Heavy shelling of the port city, which Tetiana Lomakina described as a “strategic access point” for Russia, began last week when Russian forces targeted a children’s hospital and maternity ward, injuring 17 people and killing five others, including a mother and her unborn baby.
In Kyiv and Kharkiv, which have also come under heavy fire, “a large number of people are hiding in the subway” and “spend their time reading the news, some play with the children, some can sing,” Lomakina told Fox News Digital. But, she said, “conditions are very harsh.”
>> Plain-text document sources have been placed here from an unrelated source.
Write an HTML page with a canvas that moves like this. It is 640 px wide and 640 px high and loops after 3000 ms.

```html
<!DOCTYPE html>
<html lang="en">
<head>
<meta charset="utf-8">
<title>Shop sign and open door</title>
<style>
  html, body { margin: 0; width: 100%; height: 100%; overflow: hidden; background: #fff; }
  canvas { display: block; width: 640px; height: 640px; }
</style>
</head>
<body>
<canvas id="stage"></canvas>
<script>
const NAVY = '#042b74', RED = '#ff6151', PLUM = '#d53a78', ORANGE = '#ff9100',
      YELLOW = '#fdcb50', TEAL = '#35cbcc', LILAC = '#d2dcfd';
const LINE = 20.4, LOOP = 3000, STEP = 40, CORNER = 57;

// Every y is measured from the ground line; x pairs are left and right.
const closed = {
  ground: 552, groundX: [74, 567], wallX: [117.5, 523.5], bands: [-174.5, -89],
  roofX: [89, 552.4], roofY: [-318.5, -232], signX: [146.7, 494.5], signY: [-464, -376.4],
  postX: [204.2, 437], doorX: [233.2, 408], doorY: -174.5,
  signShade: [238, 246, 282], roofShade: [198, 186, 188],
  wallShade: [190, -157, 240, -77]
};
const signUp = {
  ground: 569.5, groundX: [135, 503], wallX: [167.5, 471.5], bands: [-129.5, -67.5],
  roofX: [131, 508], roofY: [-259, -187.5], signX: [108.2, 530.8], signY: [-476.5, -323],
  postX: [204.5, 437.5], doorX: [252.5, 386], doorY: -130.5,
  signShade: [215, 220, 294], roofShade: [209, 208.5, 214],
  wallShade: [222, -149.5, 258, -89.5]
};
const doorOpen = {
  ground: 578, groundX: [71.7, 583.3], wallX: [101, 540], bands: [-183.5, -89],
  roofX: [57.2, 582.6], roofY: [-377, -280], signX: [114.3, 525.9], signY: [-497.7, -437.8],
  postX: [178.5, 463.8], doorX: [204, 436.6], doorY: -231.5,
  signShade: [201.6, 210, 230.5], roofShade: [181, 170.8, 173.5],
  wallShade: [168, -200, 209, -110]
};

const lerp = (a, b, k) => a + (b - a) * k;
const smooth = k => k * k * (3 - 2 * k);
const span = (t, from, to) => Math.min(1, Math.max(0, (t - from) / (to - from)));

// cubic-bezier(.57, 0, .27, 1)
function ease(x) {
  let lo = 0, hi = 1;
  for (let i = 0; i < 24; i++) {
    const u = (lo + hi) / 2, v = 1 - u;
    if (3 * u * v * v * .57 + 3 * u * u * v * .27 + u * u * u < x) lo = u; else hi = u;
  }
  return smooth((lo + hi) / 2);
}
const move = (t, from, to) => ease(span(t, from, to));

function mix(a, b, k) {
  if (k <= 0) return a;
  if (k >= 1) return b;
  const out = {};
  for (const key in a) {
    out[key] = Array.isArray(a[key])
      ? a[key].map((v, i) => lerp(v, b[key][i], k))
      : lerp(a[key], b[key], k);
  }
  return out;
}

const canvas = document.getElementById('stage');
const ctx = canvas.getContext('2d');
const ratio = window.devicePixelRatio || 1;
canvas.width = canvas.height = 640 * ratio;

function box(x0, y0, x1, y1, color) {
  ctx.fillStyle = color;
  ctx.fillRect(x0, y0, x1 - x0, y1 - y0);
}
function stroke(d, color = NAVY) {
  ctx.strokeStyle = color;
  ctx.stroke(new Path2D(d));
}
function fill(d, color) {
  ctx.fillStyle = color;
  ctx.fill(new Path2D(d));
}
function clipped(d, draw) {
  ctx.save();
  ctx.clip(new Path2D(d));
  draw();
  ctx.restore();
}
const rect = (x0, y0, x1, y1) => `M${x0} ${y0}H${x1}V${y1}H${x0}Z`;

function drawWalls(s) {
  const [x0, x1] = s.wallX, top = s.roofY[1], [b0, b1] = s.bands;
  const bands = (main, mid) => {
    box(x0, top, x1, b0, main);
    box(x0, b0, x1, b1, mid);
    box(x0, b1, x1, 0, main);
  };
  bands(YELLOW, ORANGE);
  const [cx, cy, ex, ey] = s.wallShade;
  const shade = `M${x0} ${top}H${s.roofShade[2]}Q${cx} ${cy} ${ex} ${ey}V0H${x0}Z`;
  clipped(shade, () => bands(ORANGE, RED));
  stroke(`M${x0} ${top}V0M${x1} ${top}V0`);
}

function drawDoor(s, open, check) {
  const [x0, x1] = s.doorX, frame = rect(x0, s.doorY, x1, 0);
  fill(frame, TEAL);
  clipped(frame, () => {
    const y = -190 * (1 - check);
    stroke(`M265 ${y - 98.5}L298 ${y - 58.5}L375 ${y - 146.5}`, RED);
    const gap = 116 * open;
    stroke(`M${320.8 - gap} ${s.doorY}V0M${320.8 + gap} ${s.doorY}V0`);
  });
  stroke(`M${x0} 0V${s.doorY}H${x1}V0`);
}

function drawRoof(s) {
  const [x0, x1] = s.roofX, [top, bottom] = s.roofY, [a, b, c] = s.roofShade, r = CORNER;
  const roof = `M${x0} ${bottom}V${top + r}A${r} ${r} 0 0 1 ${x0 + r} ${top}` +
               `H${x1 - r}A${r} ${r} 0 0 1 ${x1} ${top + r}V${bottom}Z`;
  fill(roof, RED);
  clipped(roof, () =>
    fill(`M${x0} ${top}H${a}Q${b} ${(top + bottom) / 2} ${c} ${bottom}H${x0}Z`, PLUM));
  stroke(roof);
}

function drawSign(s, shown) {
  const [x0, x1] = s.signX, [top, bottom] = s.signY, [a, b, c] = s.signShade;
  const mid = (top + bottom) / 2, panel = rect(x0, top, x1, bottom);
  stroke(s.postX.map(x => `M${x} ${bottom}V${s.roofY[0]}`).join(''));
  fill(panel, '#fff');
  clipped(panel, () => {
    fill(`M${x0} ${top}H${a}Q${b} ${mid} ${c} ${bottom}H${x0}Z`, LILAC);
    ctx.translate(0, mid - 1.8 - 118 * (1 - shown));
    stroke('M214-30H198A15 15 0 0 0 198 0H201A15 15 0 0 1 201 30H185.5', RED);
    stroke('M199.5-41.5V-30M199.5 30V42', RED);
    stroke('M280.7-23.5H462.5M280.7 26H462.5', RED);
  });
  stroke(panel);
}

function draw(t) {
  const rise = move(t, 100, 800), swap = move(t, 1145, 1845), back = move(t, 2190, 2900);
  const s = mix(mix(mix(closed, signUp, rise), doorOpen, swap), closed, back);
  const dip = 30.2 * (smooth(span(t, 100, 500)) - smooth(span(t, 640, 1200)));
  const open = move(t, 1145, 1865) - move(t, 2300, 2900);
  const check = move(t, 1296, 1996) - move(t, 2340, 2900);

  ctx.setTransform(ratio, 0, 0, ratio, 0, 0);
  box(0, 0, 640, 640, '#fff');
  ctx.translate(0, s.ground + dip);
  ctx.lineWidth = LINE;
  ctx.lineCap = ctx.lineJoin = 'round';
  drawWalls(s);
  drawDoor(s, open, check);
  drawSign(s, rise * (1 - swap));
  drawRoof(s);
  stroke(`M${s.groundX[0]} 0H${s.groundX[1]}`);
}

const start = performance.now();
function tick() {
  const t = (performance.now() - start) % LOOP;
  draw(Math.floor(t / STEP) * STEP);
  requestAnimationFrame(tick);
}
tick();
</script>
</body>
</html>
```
“In cities like Mariupol, where there’s no light, water, air, heat, food, mobile communications, people are on the verge of survival,” she said. “According to eyewitnesses, their only saving grace is that relatives, friends and neighbors are helping each other, cooking on fires, taking water from streams or melting… the snow, lighting their homes with kerosene lamps, sleeping on the cold floor, which has caused mass illnesses among children and the elderly. There is no medicine. This is inhuman suffering.”
She said Mariupol was struck by 100 missiles on Sunday alone, and if attacks continue at that rate, “there will be no people left in the city to receive all the humanitarian aid we gather from across the world.”
Ukrainian officials and the Red Cross have been attempting to set up humanitarian corridors in cities being attacked — some of which have been successful and some of which have failed. In Mariupol, for example, attempts to safely evacuate residents through corridors have been unsuccessful due to continuous shelling and shooting threats.
The Russian military announced last week in a translated tweet that it would set up “humanitarian corridors from Kyiv, Mariupol, Kharkov and Sumy” to “the Russian humanitarian headquarters,” at the request of French President Emmanuel Macron to Russian President Vladimir Putin.
Ukraine’s Ministry of Foreign Affairs (MFA) said later that Russian forces were “shelling the humanitarian corridor from Zaporizhzhia to Mariupol.”
Lomakina explained that the “main problem” with coordinating corridors “is that the Russian side does not uphold the obligations they said they would.”
“Despite agreeing to a cease-fire, despite the International Red Cross being involved, despite the pressure from international partners, Russian soldiers still continue the shelling, make military advances, mine the roads and civil infrastructure, and actively impede humanitarian work,” she said. “Many towns and villages of Ukraine are burning right now. This means that millions of people need help” in Mariupol, towns surrounding Kyiv, Enerhodar, Sumy, Chernihiv, and others.
“To do this quickly in the circumstances of active combat is incredibly difficult,” she explained.
Despite the challenges that come with setting up corridors for people to escape Russian shelling, morale among Ukrainian people remains high.
“We are seeing an incredible unity among Ukrainians and faith in the Armed Forces of Ukraine, as well as solidarity. A huge wave of volunteers is gaining momentum, there are queues gathering at military enlistment offices, queues at the border,” Lomakina said. “[M]en are returning to Ukraine en masse to defend their country.”
She added that while Ukrainians are “very freedom-loving and at the same time a peaceful nation,” they have been left “furious” since Russia invaded on Feb. 24 and have “stronger motivation” than Russian soldiers, whom she said were “lied to” and “told they were liberators.”
The official thanked the American people for their support and emphasized Ukraine’s wish for NATO to implement a no-fly zone over the country to prevent Russian missile attacks. U.S. and NATO officials say such a move would provoke a potential World War III.
“Russia wipes its dirty army boots on all the commitments made by the representatives of their country to Ukraine, the United States, the European Union, and the whole world,” Lomakina said. “After all, democracy and commitment to freedom are the things that unite our countries across the ocean.”